What is a systematic review? What are the practice guidelines? How do I negotiate my contribution? Join our panel of speakers as they discuss what is really needed and resources for improving your skills. They will tackle these issues and discuss opportunities for librarians to be part of the team.
- Part 1: Determining what is meant by a “systematic review” and what is really needed.
- Part 2: Opportunity for Librarians to be Team Members
- Part 3: The Systematic Review Toolbox
- Length: 1.5 hour recorded webcast
- Technical information: You will receive a link to the recorded program and the participant's manual in your confirmation email.
- Sites (for unlimited viewers at one location): $399 (nonmembers, $499)
- Register, participate, and earn 1.5 MLA continuing education (CE) contact hours.
Mark Berendsen is a research librarian at Galter Health Sciences Library, Feinberg School of Medicine, Northwestern University, Chicago, IL. He has worn several hats since joining Galter in 2002, holding the titles of education librarian, electronic services librarian, and interim head of collection management. In his current role, Berendsen collaborates with faculty, students, and library staff to produce high-quality systematic reviews and meta-analyses. He provides training related to the systematic review process and develops best practices for performing searches, organizing workflows, and documenting processes. Berendsen also acts as trials search coordinator for the Cochrane Heart Group US Satellite, which launched at Feinberg School of Medicine in September, 2013. He is a coauthor on three published systematic reviews and four in-process reviews.
Sarah Jewell has been a reference librarian at the Memorial Sloan Kettering Cancer Center (MSK) Library for the past six years. Since the fall of 2010, she has participated in ten systematic review teams as a coauthor (two have been published, others are in progress or are pending publication). As a reference librarian at MSK, she offers training in EndNote and on iPads, creates LibGuides on topics of interest, and serves as a clinical medical librarian to the Critical Care Department. Outside her MSK responsibilities, she teaches a course in medical informatics at Pratt Institute, serves as a co-newsletter editor of the New York-New Jersey Chapter of MLA newsletter, and is a coconvener of the Mobile Computing SIG at METRO Libraries.
Joey Nicholson is the population health librarian and coordinator for systematic review services at New York University (NYU) Langone Medical Center.

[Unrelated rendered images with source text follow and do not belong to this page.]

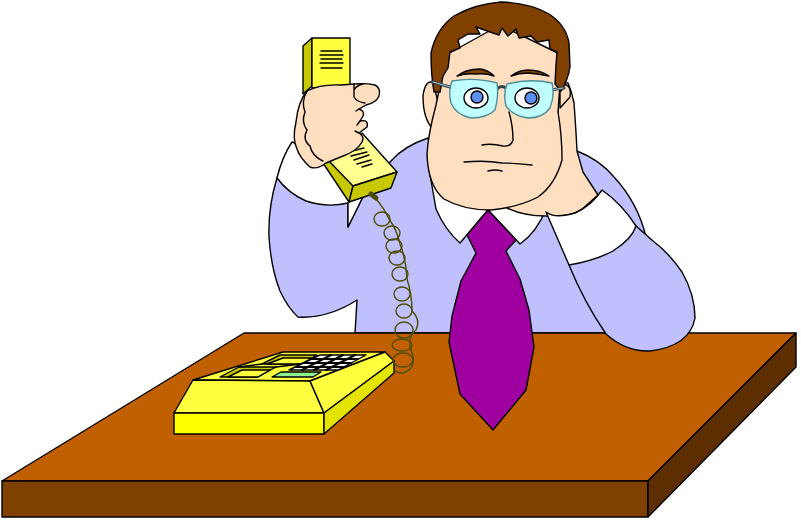
<!DOCTYPE html>
<html lang="en">
<head>
<meta charset="utf-8">
<title>Bored man on the telephone</title>
<style>
:root {
  --ink: #000; --paper: #fff; --shirt: #c0c0ff; --skin: #ffdfc0; --hair: #804000;
  --tie: #a000a0; --lens: #c0ffff; --frame: #7f9bab; --iris: #5b8ff0;
  --desk-top: #c06000; --desk-front: #804000; --desk-side: #5c2e00;
  --phone: #ffff40; --phone-front: #ffff00; --phone-dark: #c8c800; --phone-side: #e4e400; --phone-pale: #ffff90;
  --cord: #4c4c00; --screen: #90f090;
}
html, body { margin: 0; background: var(--paper); overflow: hidden; }
svg { display: block; width: 801px; height: 521px; }
.art { stroke: var(--ink); stroke-width: 1.4; stroke-linejoin: round; stroke-linecap: round; fill: none; }
.shirt { fill: var(--shirt); }
.white { fill: var(--paper); }
.skin { fill: var(--skin); }
.hair { fill: var(--hair); }
.tie { fill: var(--tie); }
.lens { fill: var(--lens); stroke: #4d8c99; }
.frame { stroke: #33434c; stroke-width: 3; }
.iris { fill: var(--iris); }
.desk-top { fill: var(--desk-top); }
.desk-front { fill: var(--desk-front); }
.desk-side { fill: var(--desk-side); }
.phone { fill: var(--phone); }
.phone-front { fill: var(--phone-front); }
.phone-side { fill: var(--phone-side); }
.phone-dark { fill: var(--phone-dark); }
.phone-pale { fill: var(--phone-pale); }
.screen { fill: var(--screen); }
.cord { stroke: var(--cord); }
</style>
</head>
<body>
<svg viewBox="0 0 801 521" role="img" aria-label="A bored man at a desk leans on one hand and holds a telephone handset away from his ear">
  <defs>
    <ellipse id="coil" rx="8" ry="7"/>
  </defs>
  <g class="art">

    <g id="torso">
      <path class="shirt" d="M277 178Q268 207 269 237Q271 268 280 291Q288 308 298 317Q327 319 357 300L355 333H610L646 237Q638 203 614 177Q600 160 577 151L545 180H440L428 138Q404 146 391 161L363 196L348 227V203Z"/>
      <path class="white" stroke="none" d="M348 203L364 193L348 227Z"/>
      <path d="M348 203V227L364 195"/>
    </g>

    <g id="desk">
      <polygon class="desk-top" points="244,333 796,333 648,481 2,481"/>
      <rect class="desk-front" x="2" y="481" width="646" height="36"/>
      <polygon class="desk-side" points="648,481 796,333 796,367 648,517"/>
    </g>

    <g id="collar-and-tie">
      <path class="white" d="M428 163Q432 186 436 209Q445 230 460 243L488 210L520 244Q537 232 546 209L520 190L440 180Z"/>
      <path class="tie" d="M488 210L467 235L476 253L461 281L452 316L449 342L460 394L493 430L526 390L534 347L529 310L520 279L506 251L516 240Z"/>
    </g>

    <g id="propping-arm">
      <path class="shirt" d="M569 265Q584 302 606 334Q626 352 650 351Q690 346 695 318Q695 295 682 272Q669 253 653 241L636 226Z"/>
      <path class="skin" d="M560 90Q562 82 568 83Q572 92 574 103Q576 130 577 151L583 172L598 195L580 211Q564 218 546 216Q524 216 507 208L535 185L556 150L558 110Z"/>
      <path class="white" d="M546 212Q555 219 575 213Q591 206 602 190Q622 204 636 226Q632 239 613 251Q594 261 569 265Z"/>
    </g>

    <g id="head">
      <path class="skin" d="M433 82Q425 80 423 96Q423 119 433 129L440 110Z"/>
      <path class="skin" d="M560 85Q572 82 570 97L560 108Z"/>
      <path class="skin" d="M440 86L436 105Q428 135 427 154Q428 186 444 199Q463 210 491 210Q519 207 538 197Q555 185 562 160Q562 135 558 112L562 55L500 25L446 55Z"/>
      <path class="hair" d="M434 92Q431 75 431 53Q436 29 454 16Q475 4 501 2Q530 3 549 14Q566 25 569 43L570 67Q568 80 561 91L555 84L556 65L557 52L550 49L549 40L537 42L531 36L519 38L516 29L508 36L502 28L499 35L490 32L476 27L480 34L468 34L458 40L460 48L450 52L448 68L443 76L440 92Z"/>
      <path class="hair" d="M457 76Q466 69 480 69Q488 70 494 76Q486 73 476 74Q466 73 457 76Z"/>
      <path class="hair" d="M511 76Q519 70 528 70Q540 70 549 76Q539 74 528 73Q519 73 511 76Z"/>
      <path d="M509 112Q513 126 513 140Q511 147 503 146Q491 143 482 145M464 162Q485 160 502 163Q516 163 532 165M488 171Q495 169 502 171"/>
    </g>

    <g id="glasses">
      <path class="frame" d="M432 82L450 87M551 90L564 88M497 89Q502 84 507 89"/>
      <path stroke="#a9cbd6" stroke-width="1" d="M433 82L450 87M552 90L563 88"/>
      <path class="lens" d="M452 81Q475 77 497 83Q499 96 495 110Q487 118 471 118Q456 115 451 103Q448 91 452 81Z"/>
      <path class="lens" d="M507 84Q530 78 552 83Q555 95 550 108Q543 118 528 118Q513 116 506 106Q503 94 507 84Z"/>
      <g id="eyes">
        <ellipse class="white" cx="476" cy="98" rx="12" ry="10"/>
        <circle class="iris" cx="477" cy="97" r="6"/>
        <ellipse class="white" cx="527" cy="98" rx="12" ry="10"/>
        <circle class="iris" cx="531" cy="98" r="6"/>
      </g>
    </g>

    <g id="raised-arm">
      <path class="white" d="M292 142Q282 157 277 178Q288 193 306 201Q327 208 348 203L364 192L340 160Z"/>
      <g id="handset">
        <polygon class="phone-dark" points="303,46 312,38 312,86 303,94"/>
        <polygon class="phone" points="312,38 350,38 350,86 312,88"/>
        <path d="M321 51H342M320 55H343M321 59H342M320 63H343M321 68H342"/>
        <polygon class="phone-dark" points="323,163 333,158 353,186 349,202"/>
        <polygon class="phone-pale" points="328,160 362,133 397,172 353,186"/>
        <polygon class="phone-dark" points="353,186 397,172 391,188 349,202"/>
        <path d="M348 152L364 148M351 156L367 152M354 160L369 155M357 164L371 160M362 167L372 164"/>
      </g>
      <path class="skin" d="M307 91Q320 84 341 85L354 84Q365 83 375 85Q381 88 379 96Q376 103 366 105L359 109Q365 111 363 116L360 121Q369 119 367 127L359 133Q365 137 362 142Q357 151 343 156L326 163Q317 170 310 167Q300 158 297 149Q292 139 296 122Q298 102 307 91Z"/>
      <path d="M354 84V97Q357 102 365 103M359 109L356 111M360 121L357 125M359 133L355 131M354 90Q357 85 363 84M307 91Q301 102 305 112Q301 122 307 130Q302 140 310 146Q312 156 323 161"/>
    </g>

    <g id="telephone">
      <polygon class="phone" points="193,380 283,352 385,352 310,381"/>
      <polygon class="phone" points="193,380 310,381 324,413 174,413"/>
      <polygon class="phone-front" points="174,413 324,413 324,434 174,434"/>
      <polygon class="phone" points="310,381 385,352 394,361 324,413"/>
      <polygon class="phone-side" points="324,413 394,361 394,373 324,434"/>
      <g id="cradle">
        <polygon class="phone-dark" points="280,355 317,355 301,364 262,364"/>
        <polygon class="phone" points="283,358 312,358 301,364 267,364"/>
        <polygon class="phone-dark" points="239,367 276,367 258,377 220,377"/>
        <polygon class="phone" points="242,370 270,370 258,377 228,377"/>
        <path d="M262 364L239 367M301 364L276 367"/>
      </g>
      <g id="keypad">
        <polygon class="white" points="320,355 366,355 338,370 289,370"/>
        <path stroke-width="2" d="M311 359H358M303 363H351M296 367H344M331 355L302 370M343 355L314 370M355 355L326 370"/>
        <polygon class="screen" points="281,372 321,372 313,377 272,377"/>
      </g>
    </g>

    <g id="cord" class="cord">
      <path stroke-width="5" d="M371 194L376 198"/>
      <path d="M376 199Q384 208 389 219Q397 230 400 244Q406 259 407 279Q412 294 412 311Q421 320 416 330Q407 337 411 350Q416 361 411 368Q402 377 394 370"/>
      <use href="#coil" x="382" y="219"/>
      <use href="#coil" x="392" y="233"/>
      <use href="#coil" x="394" y="246"/>
      <use href="#coil" x="397" y="258"/>
      <use href="#coil" x="400" y="274"/>
      <use href="#coil" x="402" y="294"/>
      <use href="#coil" x="404" y="311"/>
      <ellipse cx="404" cy="330" rx="9" ry="8"/>
      <ellipse cx="402" cy="345" rx="10" ry="6"/>
      <ellipse cx="403" cy="360" rx="10" ry="7"/>
    </g>

  </g>
</svg>
</body>
</html>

In his roles, he collaborates with researchers, students, and doctors in the Department of Population Health to conduct and complete systematic reviews and meta-analyses. He also helps mentor and guide the other librarians at NYU in offering systematic review support, including help negotiating with researchers, determination if projects will actually succeed, search strategy peer review, and small group instruction. Additionally, he co-teaches a semester-long course offered through the School of Medicine on systematic review and meta-analysis methods as part of a master's of science in clinical investigation.
Shandra Protzko, AHIP, is the director of Library and Knowledge Services at National Jewish Health in Denver, Colorado. Beyond her managerial tasks, Protzko is committed to building partnerships between library staff and National Jewish Health research and clinical communities. She has a strong interest in practice guidelines projects to promote evidence-based practice and to advance publication and institutional recognition. Protzko received her master's of library science from the University of Illinois-Urbana-Champagne, and is member of the Academy of Health Information Professionals, MLA, and the Midwest Chapter of MLA.